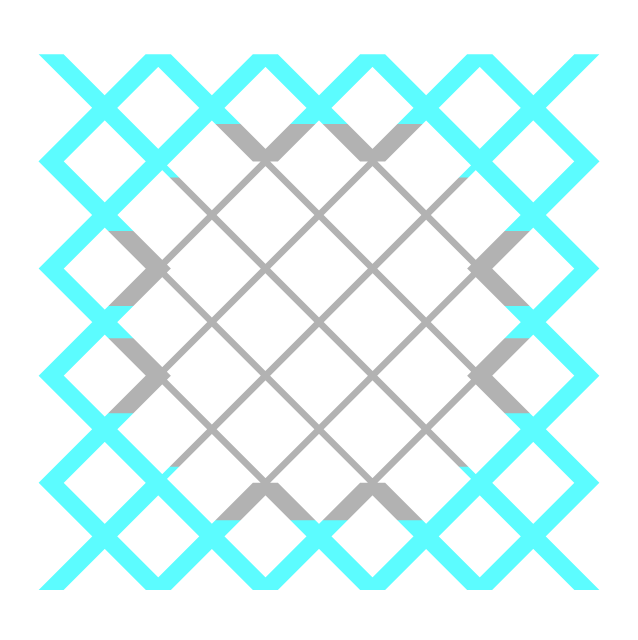
Write a WebGL 1 fragment shader that draws this pattern.

```glsl
precision highp float;
// Draws a diagonal lattice: a bold cyan border with grey inner tips around a fine grey mesh.

uniform vec2 u_resolution;

const vec3 PAPER = vec3(1.0);
const vec3 CYAN = vec3(0.36, 0.99, 1.0);
const vec3 GREY = vec3(0.70);

const vec2 CENTER = vec2(0.5, 0.4967);  // fraction of the canvas
const float HALF_CELL = 0.0837;         // half a diamond, in canvas heights

// Lengths below are in half cells.
const float EXTENT = 5.0;       // half size of the lattice
const float MESH_EXTENT = 3.0;  // half size of the fine mesh
const float BOLD = 0.235;       // half widths, measured horizontally
const float FINE = 0.088;
const float SPILL = 0.3;        // how far cyan runs past a crossing
const int SAMPLES = 4;          // antialiasing samples per axis

// Colour of a strand at the point q of its centre line, folded into one quadrant.
vec3 strandColor(vec2 q) {
  if (max(q.x, q.y) <= MESH_EXTENT) {
    return min(q.x, q.y) > MESH_EXTENT - SPILL ? CYAN : GREY;
  }
  bool sideTip = q.x < MESH_EXTENT + 1.0 && abs(q.y - 1.0) < 1.0 - SPILL;
  bool endTip = q.x < 2.0 && q.y > MESH_EXTENT
             && q.y < MESH_EXTENT + 1.0 - SPILL;
  return sideTip || endTip ? GREY : CYAN;
}

// Paints the nearest strand of one diagonal family; slope is +1 or -1.
vec3 paintStrand(vec3 base, vec2 p, float slope) {
  float lineX = slope * p.y + 2.0 * floor((p.x - slope * p.y) * 0.5 + 0.5);
  vec2 q = abs(vec2(lineX, p.y));
  float reach = max(q.x, q.y);
  float halfWidth = reach > MESH_EXTENT ? BOLD : FINE;
  bool covered = reach <= EXTENT && abs(p.x - lineX) < halfWidth;
  return covered ? strandColor(q) : base;
}

vec3 lattice(vec2 p) {
  return paintStrand(paintStrand(PAPER, p, 1.0), p, -1.0);
}

void main() {
  // Average a grid of samples to smooth every edge.
  vec3 sum = vec3(0.0);
  for (int j = 0; j < SAMPLES; j++) {
    for (int i = 0; i < SAMPLES; i++) {
      vec2 offset = (vec2(float(i), float(j)) + 0.5) / float(SAMPLES) - 0.5;
      vec2 pixel = gl_FragCoord.xy + offset - CENTER * u_resolution;
      sum += lattice(pixel / (u_resolution.y * HALF_CELL));
    }
  }
  gl_FragColor = vec4(sum / float(SAMPLES * SAMPLES), 1.0);
}
```
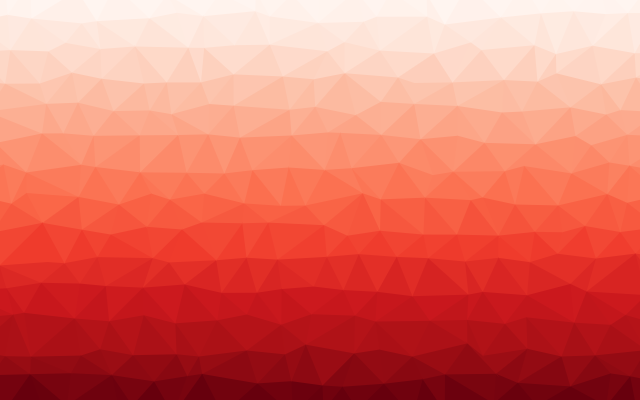
Write a WebGL 2 fragment shader that draws this background.

```glsl
#version 300 es
precision highp float;
// Low-poly background: rows of flat triangles fading from pale blush down to deep red.

uniform vec2 u_resolution;
out vec4 fragColor;

// All lengths are fractions of the canvas height.
const vec2 CELL = vec2(0.088, 0.0754);
const vec2 ORIGIN = vec2(0.0, 0.05);
const vec2 JITTER = vec2(0.76, 0.46);
const float TONE_VARIATION = 0.012;

// Colour stops from the top of the canvas to the bottom.
const vec3 RAMP[9] = vec3[9](
    vec3(1.000, 0.961, 0.941), vec3(0.996, 0.878, 0.824),
    vec3(0.988, 0.733, 0.631), vec3(0.988, 0.573, 0.447),
    vec3(0.984, 0.416, 0.290), vec3(0.937, 0.231, 0.173),
    vec3(0.796, 0.094, 0.114), vec3(0.647, 0.059, 0.082),
    vec3(0.404, 0.000, 0.051));

vec2 hash2(vec2 p) {
    vec3 q = fract(p.xyx * vec3(0.1031, 0.1030, 0.0973));
    q += dot(q, q.yzx + 33.33);
    return fract((q.xx + q.yz) * q.zy);
}

float cross2(vec2 a, vec2 b) {
    return a.x * b.y - a.y * b.x;
}

vec3 rampColor(float depth) {
    float s = clamp(depth, 0.0, 1.0) * 8.0;
    int i = min(int(s), 7);
    return mix(RAMP[i], RAMP[i + 1], s - float(i));
}

// Grid corner moved off its place; each row also slides sideways.
vec2 meshPoint(vec2 id) {
    vec2 shift = (hash2(id + 57.0) - 0.5) * JITTER;
    return ORIGIN + (id + shift) * CELL;
}

// Signed distance to the line a-b, positive on its left.
float edgeDistance(vec2 p, vec2 a, vec2 b) {
    return cross2(b - a, p - a) / length(b - a);
}

// Counter-clockwise triangle: rgb is its colour times coverage, a is coverage.
vec4 shadeTriangle(vec2 p, vec2 a, vec2 b, vec2 c, float pixel, float seed) {
    float inside = min(edgeDistance(p, a, b),
                   min(edgeDistance(p, b, c), edgeDistance(p, c, a)));
    float coverage = clamp(inside / pixel + 0.5, 0.0, 1.0);
    float depth = 1.0 - (a.y + b.y + c.y) / 3.0;
    depth += (seed - 0.5) * TONE_VARIATION;
    return vec4(rampColor(depth), 1.0) * coverage;
}

// Cell split into two triangles along its shorter diagonal.
vec4 shadeCell(vec2 p, vec2 id, float pixel) {
    vec2 a = meshPoint(id);
    vec2 b = meshPoint(id + vec2(1.0, 0.0));
    vec2 c = meshPoint(id + vec2(1.0, 1.0));
    vec2 d = meshPoint(id + vec2(0.0, 1.0));
    vec2 seed = hash2(id + 131.0);
    if (distance(a, c) < distance(b, d)) {
        return shadeTriangle(p, a, b, c, pixel, seed.x)
             + shadeTriangle(p, a, c, d, pixel, seed.y);
    }
    return shadeTriangle(p, a, b, d, pixel, seed.x)
         + shadeTriangle(p, b, c, d, pixel, seed.y);
}

// Blend of the nearby triangles, weighted by coverage.
vec3 triangleMesh(vec2 p, float pixel) {
    vec2 home = floor((p - ORIGIN) / CELL);
    vec4 sum = vec4(0.0);
    for (int y = -1; y <= 1; y++) {
        for (int x = -1; x <= 1; x++) {
            sum += shadeCell(p, home + vec2(x, y), pixel);
        }
    }
    return sum.rgb / max(sum.a, 0.0001);
}

void main() {
    vec2 p = gl_FragCoord.xy / u_resolution.y;
    fragColor = vec4(triangleMesh(p, 1.0 / u_resolution.y), 1.0);
}
```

(Try it) Search the data above for the string "seed" and report each line that holds it.

(Finished task)
vec4 shadeTriangle(vec2 p, vec2 a, vec2 b, vec2 c, float pixel, float seed) {
    depth += (seed - 0.5) * TONE_VARIATION;
    vec2 seed = hash2(id + 131.0);
        return shadeTriangle(p, a, b, c, pixel, seed.x)
             + shadeTriangle(p, a, c, d, pixel, seed.y);
    return shadeTriangle(p, a, b, d, pixel, seed.x)
         + shadeTriangle(p, b, c, d, pixel, seed.y);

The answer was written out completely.